### Material provided:
____

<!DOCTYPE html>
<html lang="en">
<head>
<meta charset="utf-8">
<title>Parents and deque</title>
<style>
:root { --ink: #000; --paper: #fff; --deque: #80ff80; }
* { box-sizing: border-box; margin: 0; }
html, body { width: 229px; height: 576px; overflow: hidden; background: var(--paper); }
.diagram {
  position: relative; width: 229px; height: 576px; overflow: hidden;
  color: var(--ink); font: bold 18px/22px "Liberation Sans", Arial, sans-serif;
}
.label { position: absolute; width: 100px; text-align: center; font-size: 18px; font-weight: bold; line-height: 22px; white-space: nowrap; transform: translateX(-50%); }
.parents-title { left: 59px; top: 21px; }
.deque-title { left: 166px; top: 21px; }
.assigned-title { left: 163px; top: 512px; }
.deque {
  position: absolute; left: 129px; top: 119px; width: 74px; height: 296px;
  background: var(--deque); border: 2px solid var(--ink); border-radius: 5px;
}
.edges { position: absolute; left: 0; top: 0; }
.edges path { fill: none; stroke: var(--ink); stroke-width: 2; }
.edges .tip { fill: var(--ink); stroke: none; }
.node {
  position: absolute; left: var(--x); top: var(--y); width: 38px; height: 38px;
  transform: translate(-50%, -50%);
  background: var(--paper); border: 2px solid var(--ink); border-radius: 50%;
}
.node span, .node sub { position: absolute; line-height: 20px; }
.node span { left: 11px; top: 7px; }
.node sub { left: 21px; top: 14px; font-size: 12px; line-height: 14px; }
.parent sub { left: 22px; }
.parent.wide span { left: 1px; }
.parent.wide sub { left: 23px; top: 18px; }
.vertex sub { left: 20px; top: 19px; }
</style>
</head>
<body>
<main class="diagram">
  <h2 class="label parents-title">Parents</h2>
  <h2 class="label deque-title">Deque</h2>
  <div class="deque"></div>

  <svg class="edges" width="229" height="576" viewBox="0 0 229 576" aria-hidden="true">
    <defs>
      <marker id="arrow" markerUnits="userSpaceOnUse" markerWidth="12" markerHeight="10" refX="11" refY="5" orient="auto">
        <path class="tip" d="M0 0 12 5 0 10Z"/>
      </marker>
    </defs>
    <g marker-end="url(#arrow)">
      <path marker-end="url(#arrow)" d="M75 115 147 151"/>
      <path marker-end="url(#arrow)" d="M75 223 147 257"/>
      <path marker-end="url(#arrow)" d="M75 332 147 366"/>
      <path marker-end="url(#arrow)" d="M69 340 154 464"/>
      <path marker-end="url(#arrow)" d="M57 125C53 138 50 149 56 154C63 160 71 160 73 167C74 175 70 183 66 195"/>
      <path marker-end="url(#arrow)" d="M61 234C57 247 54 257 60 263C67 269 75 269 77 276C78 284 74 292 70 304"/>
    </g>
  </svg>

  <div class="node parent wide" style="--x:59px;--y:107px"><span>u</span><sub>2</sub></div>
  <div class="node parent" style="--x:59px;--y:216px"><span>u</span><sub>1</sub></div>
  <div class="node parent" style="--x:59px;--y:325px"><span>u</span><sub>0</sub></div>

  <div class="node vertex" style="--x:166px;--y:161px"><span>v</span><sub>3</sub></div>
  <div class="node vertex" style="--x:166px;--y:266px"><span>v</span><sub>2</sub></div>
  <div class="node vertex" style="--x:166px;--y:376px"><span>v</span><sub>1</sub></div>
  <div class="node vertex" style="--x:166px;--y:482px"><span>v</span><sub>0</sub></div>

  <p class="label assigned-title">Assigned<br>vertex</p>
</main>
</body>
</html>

____

### What the task asks:
Look through the entries above; find each line with the word "body" and copy it.

### Answer to the problem:
html, body { width: 229px; height: 576px; overflow: hidden; background: var(--paper); }
<body>
</body>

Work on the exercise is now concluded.